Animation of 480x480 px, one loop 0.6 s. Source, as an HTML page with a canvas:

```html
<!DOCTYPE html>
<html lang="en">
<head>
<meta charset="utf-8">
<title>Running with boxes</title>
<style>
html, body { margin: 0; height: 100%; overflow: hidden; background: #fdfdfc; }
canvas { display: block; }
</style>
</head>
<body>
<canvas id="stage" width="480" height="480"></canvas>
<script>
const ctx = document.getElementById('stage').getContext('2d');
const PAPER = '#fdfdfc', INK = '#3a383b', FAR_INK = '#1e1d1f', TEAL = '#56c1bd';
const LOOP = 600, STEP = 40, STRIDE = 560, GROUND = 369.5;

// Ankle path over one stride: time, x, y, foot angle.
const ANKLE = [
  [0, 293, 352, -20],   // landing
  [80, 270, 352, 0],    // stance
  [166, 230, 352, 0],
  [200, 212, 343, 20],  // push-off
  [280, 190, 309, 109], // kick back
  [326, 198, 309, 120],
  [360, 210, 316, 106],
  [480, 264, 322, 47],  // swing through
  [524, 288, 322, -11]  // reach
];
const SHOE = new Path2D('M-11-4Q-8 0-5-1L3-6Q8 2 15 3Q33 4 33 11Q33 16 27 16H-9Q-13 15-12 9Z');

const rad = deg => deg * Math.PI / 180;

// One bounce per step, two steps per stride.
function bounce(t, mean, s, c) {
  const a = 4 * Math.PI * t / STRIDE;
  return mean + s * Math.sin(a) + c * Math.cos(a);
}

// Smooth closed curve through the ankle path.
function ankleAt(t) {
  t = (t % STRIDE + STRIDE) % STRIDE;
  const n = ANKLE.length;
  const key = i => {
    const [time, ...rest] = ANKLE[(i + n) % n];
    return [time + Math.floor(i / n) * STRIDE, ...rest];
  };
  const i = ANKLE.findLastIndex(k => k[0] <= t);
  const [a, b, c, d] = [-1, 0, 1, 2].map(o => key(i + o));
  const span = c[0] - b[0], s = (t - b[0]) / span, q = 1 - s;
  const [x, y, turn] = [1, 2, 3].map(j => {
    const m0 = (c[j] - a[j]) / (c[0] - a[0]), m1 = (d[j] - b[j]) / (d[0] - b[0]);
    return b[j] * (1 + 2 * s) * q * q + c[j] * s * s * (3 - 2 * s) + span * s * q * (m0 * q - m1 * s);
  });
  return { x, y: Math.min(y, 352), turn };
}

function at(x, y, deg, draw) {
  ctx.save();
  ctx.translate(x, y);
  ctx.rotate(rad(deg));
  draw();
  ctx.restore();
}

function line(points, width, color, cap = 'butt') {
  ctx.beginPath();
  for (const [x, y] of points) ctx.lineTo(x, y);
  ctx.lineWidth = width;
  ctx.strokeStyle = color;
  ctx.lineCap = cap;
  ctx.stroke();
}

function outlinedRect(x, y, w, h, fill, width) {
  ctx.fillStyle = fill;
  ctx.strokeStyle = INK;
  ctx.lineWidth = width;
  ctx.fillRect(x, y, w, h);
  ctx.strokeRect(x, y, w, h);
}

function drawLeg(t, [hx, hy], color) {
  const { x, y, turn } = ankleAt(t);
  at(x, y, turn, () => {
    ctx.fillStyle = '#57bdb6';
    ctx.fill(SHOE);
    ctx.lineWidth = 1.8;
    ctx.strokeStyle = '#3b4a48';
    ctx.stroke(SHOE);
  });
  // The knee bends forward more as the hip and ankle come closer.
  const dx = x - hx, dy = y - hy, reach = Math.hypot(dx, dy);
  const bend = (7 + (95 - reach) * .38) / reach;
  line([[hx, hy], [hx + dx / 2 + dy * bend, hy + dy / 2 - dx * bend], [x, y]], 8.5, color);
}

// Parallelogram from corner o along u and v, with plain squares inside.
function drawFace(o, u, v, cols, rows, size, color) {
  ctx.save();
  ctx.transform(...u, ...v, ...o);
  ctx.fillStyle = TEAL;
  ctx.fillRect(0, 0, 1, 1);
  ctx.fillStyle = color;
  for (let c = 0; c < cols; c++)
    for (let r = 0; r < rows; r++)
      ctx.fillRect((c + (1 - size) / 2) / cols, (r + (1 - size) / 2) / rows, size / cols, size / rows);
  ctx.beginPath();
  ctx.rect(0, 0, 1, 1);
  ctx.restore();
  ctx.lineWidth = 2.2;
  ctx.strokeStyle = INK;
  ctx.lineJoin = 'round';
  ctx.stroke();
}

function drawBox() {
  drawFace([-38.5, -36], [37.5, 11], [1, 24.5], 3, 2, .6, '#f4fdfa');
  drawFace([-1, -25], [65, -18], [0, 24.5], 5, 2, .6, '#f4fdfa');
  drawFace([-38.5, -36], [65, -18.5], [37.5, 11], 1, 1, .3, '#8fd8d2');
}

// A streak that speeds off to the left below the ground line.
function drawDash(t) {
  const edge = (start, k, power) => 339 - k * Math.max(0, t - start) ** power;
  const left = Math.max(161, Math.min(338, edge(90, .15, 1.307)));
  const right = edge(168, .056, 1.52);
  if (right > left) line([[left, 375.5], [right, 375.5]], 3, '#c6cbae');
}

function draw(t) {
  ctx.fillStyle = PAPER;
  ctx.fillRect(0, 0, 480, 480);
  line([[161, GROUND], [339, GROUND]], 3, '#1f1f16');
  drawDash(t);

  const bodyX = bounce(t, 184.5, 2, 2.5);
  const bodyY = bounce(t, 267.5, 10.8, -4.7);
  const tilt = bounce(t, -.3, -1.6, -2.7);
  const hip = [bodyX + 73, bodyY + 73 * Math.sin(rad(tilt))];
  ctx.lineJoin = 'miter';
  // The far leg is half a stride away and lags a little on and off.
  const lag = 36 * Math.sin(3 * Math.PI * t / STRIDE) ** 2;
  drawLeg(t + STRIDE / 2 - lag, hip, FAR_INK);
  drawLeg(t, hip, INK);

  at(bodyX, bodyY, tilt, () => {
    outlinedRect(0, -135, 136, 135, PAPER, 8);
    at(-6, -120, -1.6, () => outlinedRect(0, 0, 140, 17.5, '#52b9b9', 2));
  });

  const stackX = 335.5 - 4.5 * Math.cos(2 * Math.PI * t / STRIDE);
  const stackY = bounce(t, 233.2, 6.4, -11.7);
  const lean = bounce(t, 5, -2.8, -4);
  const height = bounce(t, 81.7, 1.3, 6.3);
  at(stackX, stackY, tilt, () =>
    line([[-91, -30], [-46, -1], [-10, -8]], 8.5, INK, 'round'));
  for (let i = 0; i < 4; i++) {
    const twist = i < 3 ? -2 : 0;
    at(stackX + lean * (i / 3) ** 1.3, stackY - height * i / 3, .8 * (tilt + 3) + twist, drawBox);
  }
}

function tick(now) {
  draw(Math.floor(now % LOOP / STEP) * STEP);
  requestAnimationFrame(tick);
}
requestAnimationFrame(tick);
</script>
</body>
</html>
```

Exercise description = Give back every entry above, complete and exact.

Result of this exercise =
Animation of 480x480 px, one loop 0.6 s. Source, as an HTML page with a canvas:

```html
<!DOCTYPE html>
<html lang="en">
<head>
<meta charset="utf-8">
<title>Running with boxes</title>
<style>
html, body { margin: 0; height: 100%; overflow: hidden; background: #fdfdfc; }
canvas { display: block; }
</style>
</head>
<body>
<canvas id="stage" width="480" height="480"></canvas>
<script>
const ctx = document.getElementById('stage').getContext('2d');
const PAPER = '#fdfdfc', INK = '#3a383b', FAR_INK = '#1e1d1f', TEAL = '#56c1bd';
const LOOP = 600, STEP = 40, STRIDE = 560, GROUND = 369.5;

// Ankle path over one stride: time, x, y, foot angle.
const ANKLE = [
  [0, 293, 352, -20],   // landing
  [80, 270, 352, 0],    // stance
  [166, 230, 352, 0],
  [200, 212, 343, 20],  // push-off
  [280, 190, 309, 109], // kick back
  [326, 198, 309, 120],
  [360, 210, 316, 106],
  [480, 264, 322, 47],  // swing through
  [524, 288, 322, -11]  // reach
];
const SHOE = new Path2D('M-11-4Q-8 0-5-1L3-6Q8 2 15 3Q33 4 33 11Q33 16 27 16H-9Q-13 15-12 9Z');

const rad = deg => deg * Math.PI / 180;

// One bounce per step, two steps per stride.
function bounce(t, mean, s, c) {
  const a = 4 * Math.PI * t / STRIDE;
  return mean + s * Math.sin(a) + c * Math.cos(a);
}

// Smooth closed curve through the ankle path.
function ankleAt(t) {
  t = (t % STRIDE + STRIDE) % STRIDE;
  const n = ANKLE.length;
  const key = i => {
    const [time, ...rest] = ANKLE[(i + n) % n];
    return [time + Math.floor(i / n) * STRIDE, ...rest];
  };
  const i = ANKLE.findLastIndex(k => k[0] <= t);
  const [a, b, c, d] = [-1, 0, 1, 2].map(o => key(i + o));
  const span = c[0] - b[0], s = (t - b[0]) / span, q = 1 - s;
  const [x, y, turn] = [1, 2, 3].map(j => {
    const m0 = (c[j] - a[j]) / (c[0] - a[0]), m1 = (d[j] - b[j]) / (d[0] - b[0]);
    return b[j] * (1 + 2 * s) * q * q + c[j] * s * s * (3 - 2 * s) + span * s * q * (m0 * q - m1 * s);
  });
  return { x, y: Math.min(y, 352), turn };
}

function at(x, y, deg, draw) {
  ctx.save();
  ctx.translate(x, y);
  ctx.rotate(rad(deg));
  draw();
  ctx.restore();
}

function line(points, width, color, cap = 'butt') {
  ctx.beginPath();
  for (const [x, y] of points) ctx.lineTo(x, y);
  ctx.lineWidth = width;
  ctx.strokeStyle = color;
  ctx.lineCap = cap;
  ctx.stroke();
}

function outlinedRect(x, y, w, h, fill, width) {
  ctx.fillStyle = fill;
  ctx.strokeStyle = INK;
  ctx.lineWidth = width;
  ctx.fillRect(x, y, w, h);
  ctx.strokeRect(x, y, w, h);
}

function drawLeg(t, [hx, hy], color) {
  const { x, y, turn } = ankleAt(t);
  at(x, y, turn, () => {
    ctx.fillStyle = '#57bdb6';
    ctx.fill(SHOE);
    ctx.lineWidth = 1.8;
    ctx.strokeStyle = '#3b4a48';
    ctx.stroke(SHOE);
  });
  // The knee bends forward more as the hip and ankle come closer.
  const dx = x - hx, dy = y - hy, reach = Math.hypot(dx, dy);
  const bend = (7 + (95 - reach) * .38) / reach;
  line([[hx, hy], [hx + dx / 2 + dy * bend, hy + dy / 2 - dx * bend], [x, y]], 8.5, color);
}

// Parallelogram from corner o along u and v, with plain squares inside.
function drawFace(o, u, v, cols, rows, size, color) {
  ctx.save();
  ctx.transform(...u, ...v, ...o);
  ctx.fillStyle = TEAL;
  ctx.fillRect(0, 0, 1, 1);
  ctx.fillStyle = color;
  for (let c = 0; c < cols; c++)
    for (let r = 0; r < rows; r++)
      ctx.fillRect((c + (1 - size) / 2) / cols, (r + (1 - size) / 2) / rows, size / cols, size / rows);
  ctx.beginPath();
  ctx.rect(0, 0, 1, 1);
  ctx.restore();
  ctx.lineWidth = 2.2;
  ctx.strokeStyle = INK;
  ctx.lineJoin = 'round';
  ctx.stroke();
}

function drawBox() {
  drawFace([-38.5, -36], [37.5, 11], [1, 24.5], 3, 2, .6, '#f4fdfa');
  drawFace([-1, -25], [65, -18], [0, 24.5], 5, 2, .6, '#f4fdfa');
  drawFace([-38.5, -36], [65, -18.5], [37.5, 11], 1, 1, .3, '#8fd8d2');
}

// A streak that speeds off to the left below the ground line.
function drawDash(t) {
  const edge = (start, k, power) => 339 - k * Math.max(0, t - start) ** power;
  const left = Math.max(161, Math.min(338, edge(90, .15, 1.307)));
  const right = edge(168, .056, 1.52);
  if (right > left) line([[left, 375.5], [right, 375.5]], 3, '#c6cbae');
}

function draw(t) {
  ctx.fillStyle = PAPER;
  ctx.fillRect(0, 0, 480, 480);
  line([[161, GROUND], [339, GROUND]], 3, '#1f1f16');
  drawDash(t);

  const bodyX = bounce(t, 184.5, 2, 2.5);
  const bodyY = bounce(t, 267.5, 10.8, -4.7);
  const tilt = bounce(t, -.3, -1.6, -2.7);
  const hip = [bodyX + 73, bodyY + 73 * Math.sin(rad(tilt))];
  ctx.lineJoin = 'miter';
  // The far leg is half a stride away and lags a little on and off.
  const lag = 36 * Math.sin(3 * Math.PI * t / STRIDE) ** 2;
  drawLeg(t + STRIDE / 2 - lag, hip, FAR_INK);
  drawLeg(t, hip, INK);

  at(bodyX, bodyY, tilt, () => {
    outlinedRect(0, -135, 136, 135, PAPER, 8);
    at(-6, -120, -1.6, () => outlinedRect(0, 0, 140, 17.5, '#52b9b9', 2));
  });

  const stackX = 335.5 - 4.5 * Math.cos(2 * Math.PI * t / STRIDE);
  const stackY = bounce(t, 233.2, 6.4, -11.7);
  const lean = bounce(t, 5, -2.8, -4);
  const height = bounce(t, 81.7, 1.3, 6.3);
  at(stackX, stackY, tilt, () =>
    line([[-91, -30], [-46, -1], [-10, -8]], 8.5, INK, 'round'));
  for (let i = 0; i < 4; i++) {
    const twist = i < 3 ? -2 : 0;
    at(stackX + lean * (i / 3) ** 1.3, stackY - height * i / 3, .8 * (tilt + 3) + twist, drawBox);
  }
}

function tick(now) {
  draw(Math.floor(now % LOOP / STEP) * STEP);
  requestAnimationFrame(tick);
}
requestAnimationFrame(tick);
</script>
</body>
</html>
```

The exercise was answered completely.